McGonigal, A. (2005) Moral facts and suitably informed subjects. Ratio, 18 (1). pp. 82-92.
The nature of moral facts, and their relationship to rationality, imagination and sentiment, have been central and pressing issues in recent moral philosophy. In this paper, I discuss and criticise a meta-ethical theory put forward by Alison Denham, which views moral facts as being constituted by the responses of ideal, empathetic agents. I argue that Denham's account is radically unstable, in that she has given us an account of the nature of such agents which is inconsistent with an independently plausible principle relating to concept acquisition. I go on to discuss one line of defence that Denham might employ, but argue that taking such a line entails abandoning what she takes to be an important advantage of her account over rival ideal-observer theories such as Michael Smith's.
|Copyright, Publisher and Additional Information:||© 2005 Blackwell Publishing. This is an author produced version of a paper published in Ratio.
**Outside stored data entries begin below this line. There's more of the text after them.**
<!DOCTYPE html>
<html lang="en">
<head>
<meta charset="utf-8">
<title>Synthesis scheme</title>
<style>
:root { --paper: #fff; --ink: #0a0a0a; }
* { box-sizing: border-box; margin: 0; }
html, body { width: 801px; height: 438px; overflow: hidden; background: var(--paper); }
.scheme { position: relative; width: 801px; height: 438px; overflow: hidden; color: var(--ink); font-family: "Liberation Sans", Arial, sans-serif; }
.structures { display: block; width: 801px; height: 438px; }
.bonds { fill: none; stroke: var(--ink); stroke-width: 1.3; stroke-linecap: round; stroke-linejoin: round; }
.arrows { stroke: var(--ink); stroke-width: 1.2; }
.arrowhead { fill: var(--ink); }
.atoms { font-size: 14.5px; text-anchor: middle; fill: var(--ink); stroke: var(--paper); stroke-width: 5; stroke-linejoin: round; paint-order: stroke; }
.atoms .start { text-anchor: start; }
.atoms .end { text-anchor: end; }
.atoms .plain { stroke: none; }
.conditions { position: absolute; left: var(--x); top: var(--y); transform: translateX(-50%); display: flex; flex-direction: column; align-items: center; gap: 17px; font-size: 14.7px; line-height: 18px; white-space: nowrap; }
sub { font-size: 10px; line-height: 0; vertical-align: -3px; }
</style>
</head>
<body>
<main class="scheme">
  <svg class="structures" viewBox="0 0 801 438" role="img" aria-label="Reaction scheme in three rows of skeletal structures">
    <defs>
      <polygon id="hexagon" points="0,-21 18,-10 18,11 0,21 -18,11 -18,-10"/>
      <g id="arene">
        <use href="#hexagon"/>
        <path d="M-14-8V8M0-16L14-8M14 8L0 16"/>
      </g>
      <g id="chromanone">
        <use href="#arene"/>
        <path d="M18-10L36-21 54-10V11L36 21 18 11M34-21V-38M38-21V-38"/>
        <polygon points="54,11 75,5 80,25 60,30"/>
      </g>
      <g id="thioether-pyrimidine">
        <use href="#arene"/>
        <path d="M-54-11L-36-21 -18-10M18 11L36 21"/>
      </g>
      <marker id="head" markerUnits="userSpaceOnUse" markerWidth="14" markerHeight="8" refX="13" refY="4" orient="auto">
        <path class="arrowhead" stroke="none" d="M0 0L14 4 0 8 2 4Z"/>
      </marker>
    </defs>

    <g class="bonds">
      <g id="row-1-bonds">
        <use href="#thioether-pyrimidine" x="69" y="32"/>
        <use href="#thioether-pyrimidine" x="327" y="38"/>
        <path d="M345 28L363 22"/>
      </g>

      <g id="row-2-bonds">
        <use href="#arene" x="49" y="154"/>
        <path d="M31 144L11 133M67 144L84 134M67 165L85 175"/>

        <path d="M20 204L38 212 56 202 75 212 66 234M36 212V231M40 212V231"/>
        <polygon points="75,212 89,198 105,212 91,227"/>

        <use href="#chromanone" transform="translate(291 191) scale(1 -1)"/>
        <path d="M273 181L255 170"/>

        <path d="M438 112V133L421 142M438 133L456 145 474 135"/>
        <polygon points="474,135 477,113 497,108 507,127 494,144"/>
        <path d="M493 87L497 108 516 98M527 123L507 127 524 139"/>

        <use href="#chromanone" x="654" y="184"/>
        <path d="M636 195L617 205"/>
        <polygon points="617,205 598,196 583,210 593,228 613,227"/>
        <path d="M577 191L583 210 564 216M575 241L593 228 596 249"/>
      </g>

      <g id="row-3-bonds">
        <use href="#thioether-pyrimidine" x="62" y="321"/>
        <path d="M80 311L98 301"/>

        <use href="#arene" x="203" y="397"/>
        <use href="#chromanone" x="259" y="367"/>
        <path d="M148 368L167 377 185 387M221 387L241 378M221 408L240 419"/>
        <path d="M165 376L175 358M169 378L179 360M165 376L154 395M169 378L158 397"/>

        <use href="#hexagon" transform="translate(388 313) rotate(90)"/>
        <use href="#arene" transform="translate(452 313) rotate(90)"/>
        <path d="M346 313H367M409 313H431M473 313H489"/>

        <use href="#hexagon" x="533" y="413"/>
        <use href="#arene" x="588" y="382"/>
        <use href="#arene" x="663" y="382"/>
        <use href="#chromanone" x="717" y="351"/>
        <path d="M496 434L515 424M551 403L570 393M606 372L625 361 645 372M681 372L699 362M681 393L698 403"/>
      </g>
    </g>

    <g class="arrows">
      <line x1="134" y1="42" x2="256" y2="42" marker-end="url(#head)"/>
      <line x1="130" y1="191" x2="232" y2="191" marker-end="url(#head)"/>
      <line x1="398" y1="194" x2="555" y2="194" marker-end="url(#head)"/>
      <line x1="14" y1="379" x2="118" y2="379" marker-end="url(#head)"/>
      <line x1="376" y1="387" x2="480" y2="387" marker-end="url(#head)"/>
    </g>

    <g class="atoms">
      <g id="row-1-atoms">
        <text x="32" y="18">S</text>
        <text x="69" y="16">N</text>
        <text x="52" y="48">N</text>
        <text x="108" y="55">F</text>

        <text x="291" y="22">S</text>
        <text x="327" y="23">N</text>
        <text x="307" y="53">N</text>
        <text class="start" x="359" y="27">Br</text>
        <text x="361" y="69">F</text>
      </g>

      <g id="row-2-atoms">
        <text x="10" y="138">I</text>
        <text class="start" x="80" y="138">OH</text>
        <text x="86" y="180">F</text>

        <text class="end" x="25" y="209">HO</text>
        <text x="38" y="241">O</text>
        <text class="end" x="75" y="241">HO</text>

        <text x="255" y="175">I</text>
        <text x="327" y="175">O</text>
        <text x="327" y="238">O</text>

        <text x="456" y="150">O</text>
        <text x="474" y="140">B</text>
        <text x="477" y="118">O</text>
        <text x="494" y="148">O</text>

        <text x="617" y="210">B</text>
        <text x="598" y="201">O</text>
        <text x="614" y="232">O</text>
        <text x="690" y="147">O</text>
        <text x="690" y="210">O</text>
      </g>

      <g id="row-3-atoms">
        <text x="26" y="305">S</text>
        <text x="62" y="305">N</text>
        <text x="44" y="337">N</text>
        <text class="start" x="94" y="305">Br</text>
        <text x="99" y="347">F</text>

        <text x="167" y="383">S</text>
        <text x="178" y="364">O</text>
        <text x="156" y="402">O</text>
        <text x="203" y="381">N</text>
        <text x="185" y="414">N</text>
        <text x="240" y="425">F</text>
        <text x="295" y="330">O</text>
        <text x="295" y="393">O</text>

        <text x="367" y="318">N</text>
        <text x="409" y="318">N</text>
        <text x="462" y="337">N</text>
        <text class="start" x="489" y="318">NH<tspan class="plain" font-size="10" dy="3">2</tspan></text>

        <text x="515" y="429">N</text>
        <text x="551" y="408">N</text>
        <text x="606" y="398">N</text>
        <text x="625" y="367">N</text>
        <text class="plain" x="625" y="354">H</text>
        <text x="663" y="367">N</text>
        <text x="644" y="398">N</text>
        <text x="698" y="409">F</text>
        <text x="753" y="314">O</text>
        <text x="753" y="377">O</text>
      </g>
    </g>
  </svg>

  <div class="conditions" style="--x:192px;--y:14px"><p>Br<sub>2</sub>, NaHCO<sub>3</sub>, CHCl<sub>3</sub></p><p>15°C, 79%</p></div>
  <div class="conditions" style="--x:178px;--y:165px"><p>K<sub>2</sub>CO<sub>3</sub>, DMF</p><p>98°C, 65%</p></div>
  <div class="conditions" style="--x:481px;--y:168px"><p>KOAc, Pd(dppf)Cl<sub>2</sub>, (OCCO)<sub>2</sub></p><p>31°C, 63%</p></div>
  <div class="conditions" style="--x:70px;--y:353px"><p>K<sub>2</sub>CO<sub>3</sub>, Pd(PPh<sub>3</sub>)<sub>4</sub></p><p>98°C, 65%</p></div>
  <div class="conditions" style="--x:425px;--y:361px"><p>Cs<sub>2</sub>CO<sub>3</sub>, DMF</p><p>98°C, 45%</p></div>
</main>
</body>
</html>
Uploaded in accordance with the publisher's self-archiving policy.|
|Institution:||The University of Leeds|
|Academic Units:||The University of Leeds > Faculty of Arts (Leeds) > School of Philosophy, Religion and History of Science (Leeds) > School of Philosophy (Leeds)|
|Depositing User:||Leeds Philosophy Department|
|Date Deposited:||05 Oct 2007 09:30|
|Last Modified:||16 Sep 2016 13:52|